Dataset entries
+-------+

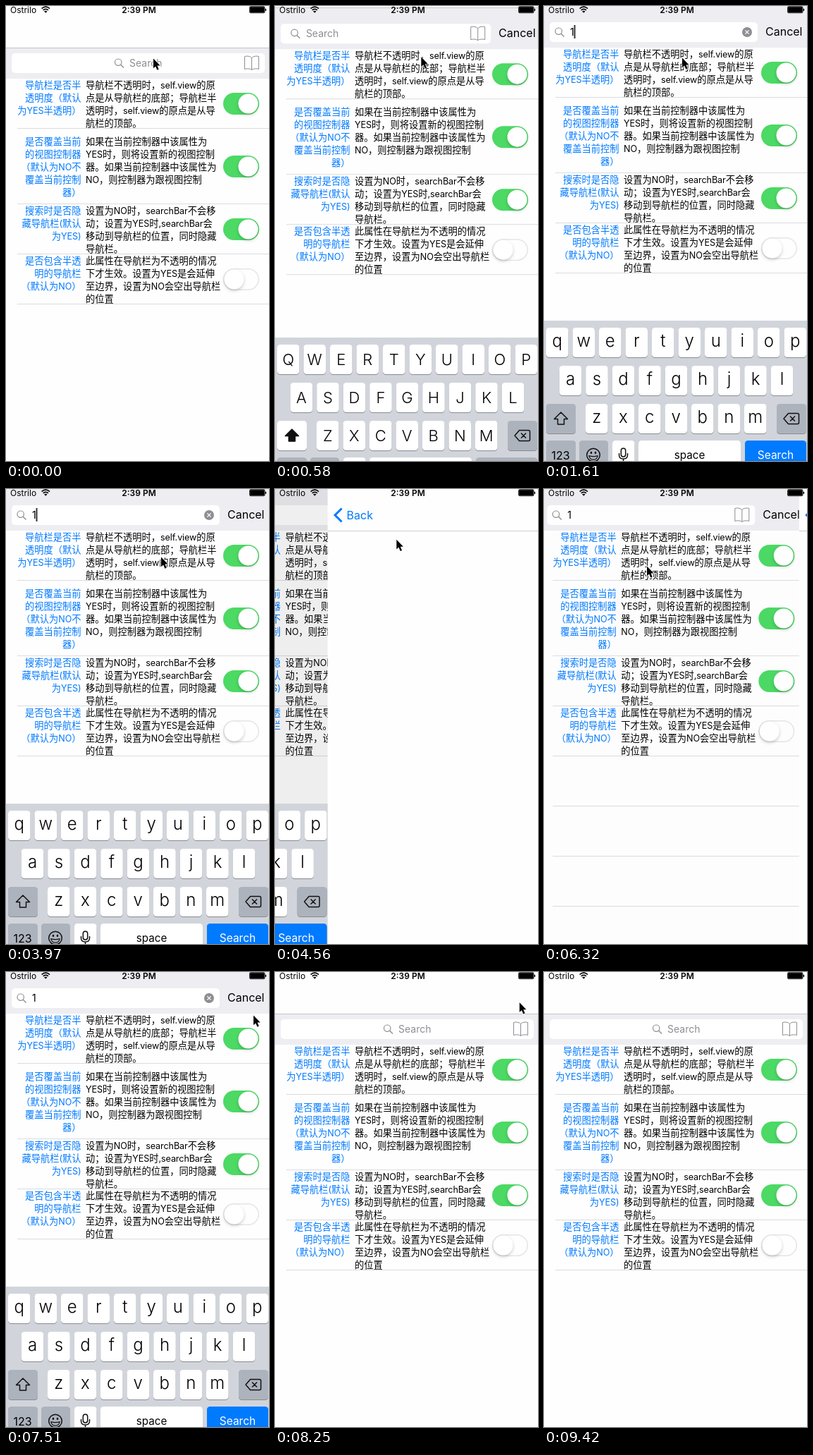
An HTML page that plays this animation: 373x645 px, repeating every 9760 ms.

```html
<!DOCTYPE html>
<html lang="zh-CN">
<head>
<meta charset="utf-8">
<style>
html, body { margin: 0; width: 373px; height: 645px; overflow: hidden; background: #fefefe; }
svg { display: block; }
text { font-family: Inter, Roboto, sans-serif; }
.cjk { font: 13.25px "Noto Sans CJK SC", "Noto Sans CJK", sans-serif; }
.cjk tspan { font: 12.6px Inter, Roboto, sans-serif; letter-spacing: -.1px; }
.end { text-anchor: end; fill: #007aff; }
.mid { text-anchor: middle; }
.letter { font-weight: 300; }
.knob { fill: #fff; filter: drop-shadow(0 2px 2px #0003); }
.line { fill: none; stroke: #8e8e93; }
.ink { fill: none; stroke: #111; stroke-width: 1.5; stroke-linejoin: round; }
</style>
</head>
<body>
<svg id="stage" width="373" height="645" viewBox="0 0 373 645"></svg>
<script>
const W = 373, STEP = 147.2, LOOP = 9760, BLUE = '#007aff';
const stage = document.getElementById('stage');

// Each track lists [step, ...values]; values are interpolated linearly.
const cursorTrack = [[0, 209, 74.5], [2, 209, 74.5], [8, 204, 68], [11, 196, 73.5], [13, 196, 73.5],
  [17, 207, 132], [20, 180, 100], [22, 10, 45], [25, 356, 45], [27, 220, 96.5], [29, 217, 95],
  [32, 150, 60], [35, 86, 38.5], [39, 84, 38], [43, 146, 109.5], [46, 160, 45], [48, 200, 48],
  [51, 351, 61.5], [53, 346, 38], [57, 347, 45], [60, 320, 200], [63, 348, 602]];
const searchTrack = [[2, 0], [3, .5], [4, .95], [5, 1], [53, 1], [54, .6], [55, .12], [56, 0]];
const pushTrack = [[29, 0], [30, .45], [31, .8], [32, .95], [33, 1], [39, 1], [40, .6],
  [41, .28], [42, .1], [43, .03], [44, 0]];
const keyboardTrack = [[2, 0], [3, .45], [4, .88], [5, 1], [33, 1], [34, 0], [45, 0],
  [46, .5], [47, 1], [53, 1], [54, .6], [55, .15], [56, 0]];

function at(track, k) {
  const i = track.findIndex(p => p[0] > k);
  if (i < 0) return track.at(-1).slice(1);
  if (!i) return track[0].slice(1);
  const a = track[i - 1], b = track[i], f = (k - a[0]) / (b[0] - a[0]);
  return a.slice(1).map((v, j) => v + (b[j + 1] - v) * f);
}

const rect = (x, y, w, h, fill, r = 0) => `<rect x="${x}" y="${y}" width="${w}" height="${h}" fill="${fill}" rx="${r}"/>`;
const text = (x, y, s, size, attrs = '') => `<text x="${x}" y="${y}" font-size="${size}" ${attrs}>${s}</text>`;
const group = (x, y, s) => `<g transform="translate(${x} ${y})">${s}</g>`;
const path = (d, attrs) => `<path d="${d}" ${attrs}/>`;
const divider = y => rect(16, y, W - 16, 1, '#dcdce0');
const lines = (x, y, s, cls) => s.split('/').map((t, i) =>
  text(x, y + 5 + i * 18, t.replace(/[!-~]+/g, '<tspan>$&</tspan>'), 13.25, `class="cjk ${cls}"`)).join('');

// top line centre, switch centre, divider, switch state, title, description
const rows = [
  [112, 138.5, 173, 1, '导航栏是否半/透明度（默认/为YES半透明）',
    '导航栏不透明时，self.view的原/点是从导航栏的底部；导航栏半/透明时，self.view的原点是从导/航栏的顶部。'],
  [192, 227.5, 280, 1, '是否覆盖当前/的视图控制器/（默认为NO不/覆盖当前控制/器）',
    '如果在当前控制器中该属性为/YES时，则将设置新的视图控制/器。如果当前控制器中该属性为/NO，则控制器为跟视图控制'],
  [290, 316.5, 351, 1, '搜索时是否隐/藏导航栏(默认/为YES)',
    '设置为NO时，searchBar不会移/动；设置为YES时,searchBar会/移动到导航栏的位置，同时隐藏/导航栏。'],
  [361, 387.5, 422, 0, '是否包含半透/明的导航栏/（默认为NO）',
    '此属性在导航栏为不透明的情况/下才生效。设置为YES是会延伸/至边界，设置为NO会空出导航栏/的位置']
];

function toggle(y, on) {
  const x = on ? 343.5 : 323.5;
  const track = on ? rect(308, y - 15.5, 51, 31, '#4cd964', 15.5)
    : `<rect x="308.75" y="${y - 14.75}" width="49.5" height="29.5" rx="14.75" fill="#fefefe" stroke="#e5e5e5" stroke-width="1.5"/>`;
  return track + `<circle cx="${x}" cy="${y}" r="14" class="knob"/>`;
}

const list = rows.map(([y, sw, end, on, title, info]) =>
  lines(106.5, y, title, 'end') + lines(113, y, info, '') + toggle(sw, on) + divider(end)).join('');
const emptyRows = [493, 564, 635].map(divider).join('');

const magnifier = '<circle cx="-1.3" cy="-1.3" r="4.7" class="line" stroke-width="1.2"/>' +
  path('M2.2 2.2L6.5 6.5', 'class="line" stroke-width="1.4"');
const bookmark = path('M0-7.5C-2-10-7-10.5-10-9.5V8.5C-7 7.5-2 7.5 0 9.5C2 7.5 7 7.5 10 8.5V-9.5C7-10.5 2-10 0-7.5V9.5', 'class="line"');
const clearIcon = '<circle r="7" fill="#8e8e93"/>' + path('M-2.6-2.6L2.6 2.6M2.6-2.6L-2.6 2.6', 'stroke="#fff" stroke-width="1.3"');

function searchPage(p, typed, focused, caret, showEmpty) {
  const right = 367 - 64 * p, textX = 175 - 138 * p;
  const field = rect(8, 67, right - 8, 28, '#fff', 5) + group(160.5 - 138.5 * p, 81, magnifier) +
    (typed ? text(37, 86, '1', 14) : text(textX, 86, 'Search', 14, 'fill="#8e8e93"')) +
    (typed && focused ? group(288, 81, clearIcon) : group(right - 18.5, 81, bookmark)) +
    (caret ? rect(typed ? 42.5 : 37, 71, 2, 19, '#333') : '') +
    text(314 + 62 * (1 - p), 86, 'Cancel', 16);
  return rect(0, 0, W, 645, '#fefefe') + group(0, -44 * p, list + (showEmpty ? emptyRows : '')) +
    rect(0, 0, W, 60 * (1 - p), '#fefefe') +
    rect(0, 60 * (1 - p), W, 43 + 16 * p, '#ededf2') +
    rect(0, 59 - 60 * p, W, 1, '#c4c4c8') + group(0, -44 * p, field);
}

const backPage = rect(0, 0, W, 645, '#fefefe') + rect(0, 59, W, 1, '#cfcfd2') +
  path('M20 27.5L10.5 37L20 46.5', `fill="none" stroke="${BLUE}" stroke-width="3"`) +
  text(27, 43, 'Back', 16, `fill="${BLUE}"`);

const key = (x, y, w, fill) => rect(x, y + 1, w, 42, '#888b90', 4.5) + rect(x, y, w, 42, fill, 4.5);

function keyboard(caps, ready) {
  const grey = '#adb3bd';
  const letters = (s, x, y) => [...s].map((c, i) => key(x + i * 37.5, y, 31.5, '#fff') +
    text(x + 15.75 + i * 37.5, y + (caps ? 29 : 27), caps ? c.toUpperCase() : c, caps ? 22 : 24, 'class="mid letter"')).join('');
  return rect(0, 446, W, 200, '#d1d5db') +
    letters('qwertyuiop', 3, 456) + letters('asdfghjkl', 21.75, 510) + letters('zxcvbnm', 59, 564) +
    key(3, 564, 42, caps ? '#fff' : grey) + path('M24 576l-9.5 9.5h5v7.5h9v-7.5h5z', `class="ink" ${caps ? 'style="fill:#111"' : ''}`) +
    key(330, 564, 42, grey) + path('M340 585l6.5-7.5h13q2 0 2 2v11q0 2-2 2h-13zM349 581.5l7 7M356 581.5l-7 7', 'class="ink"') +
    key(3, 616, 42, grey) + text(23.5, 642.5, '123', 16, 'class="mid"') +
    key(50, 616, 41, grey) + '<circle cx="70" cy="636.5" r="9.3" class="ink"/><ellipse cx="67" cy="633.3" rx="1.2" ry="1.8"/><ellipse cx="73" cy="633.3" rx="1.2" ry="1.8"/>' +
    path('M63.8 637.5q6.2 2.4 12.4 0q-1 5.6-6.2 5.6t-6.2-5.6z', 'class="ink" style="stroke-width:1.2"') +
    key(97, 616, 31.5, '#fff') + '<rect x="109.3" y="627" width="6.4" height="12" rx="3.2" class="ink"/>' +
    path('M106.5 634v2.5q0 5.5 6 5.5t6-5.5v-2.5M112.5 642v3', 'class="ink"') +
    key(134, 616, 145, '#fff') + text(206.5, 642, 'space', 15.2, 'class="mid"') +
    key(285, 616, 87, ready ? BLUE : grey) + text(328.5, 642, 'Search', 15.5, `class="mid" fill="${ready ? '#fff' : '#7c818a'}"`);
}

const statusBar = text(6, 10, 'Ostrilo', 12) + text(188.5, 10, '2:39 PM', 12, 'class="mid" font-weight="600"') +
  path('M50.6 3.6Q56.3-1.4 62 3.6M52.7 5.9Q56.3 2.8 59.9 5.9', 'fill="none" stroke="#000" stroke-width="1.7"') +
  path('M56.3 9.8L54 7.6Q56.3 5.9 58.6 7.6z', '') +
  '<rect x="345.5" y=".8" width="21.5" height="9" rx="1.5" fill="#777" stroke="#000" stroke-width=".8"/>' +
  rect(346.3, 1.6, 19.9, 7.4, '#000', .6) + rect(367.6, 3.7, 1.5, 3.4, '#000', .7);

const cursor = path('M0 0V13.8L3.1 10.9L5.4 16.3L7.7 15.3L5.5 10H9.6z', 'stroke="#fff" stroke-width="1.4" paint-order="stroke"');

function draw(k) {
  const [p] = at(searchTrack, k), [push] = at(pushTrack, k), [rise] = at(keyboardTrack, k);
  const typed = k >= 9 && k < 53;
  const focused = k >= 3 && k < 29 || k >= 46 && k < 53;
  const blink = Math.floor((k < 40 ? k : k + 4) / 3.4) % 2 === 1;
  const showEmpty = k >= 29 && k < 53;
  const [cx, cy] = at(cursorTrack, k);
  stage.innerHTML =
    group(-W * .33 * push, 0, searchPage(p, typed, focused, focused && k > 4 && blink, showEmpty)) +
    (push ? rect(0, 0, W, 645, `rgba(0,0,0,${.08 * push})`) + group(W * (1 - push), 0, backPage) : '') +
    (rise ? group(-W * push, 200 * (1 - rise), keyboard(k < 9, typed)) : '') +
    statusBar + (k < 64 ? group(cx, cy, cursor) : '');
}

let shown = -1;
const start = performance.now();
function tick() {
  const k = Math.floor(((performance.now() - start) % LOOP + 15) / STEP);
  if (k !== shown) draw(shown = k);
  requestAnimationFrame(tick);
}
tick();
</script>
</body>
</html>
```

+-------+

Locate the word "focused" in the entries, and copy every line where it is found.

■ **TASK ANSWER**:
function searchPage(p, typed, focused, caret, showEmpty) {
    (typed && focused ? group(288, 81, clearIcon) : group(right - 18.5, 81, bookmark)) +
  const focused = k >= 3 && k < 29 || k >= 46 && k < 53;
    group(-W * .33 * push, 0, searchPage(p, typed, focused, focused && k > 4 && blink, showEmpty)) +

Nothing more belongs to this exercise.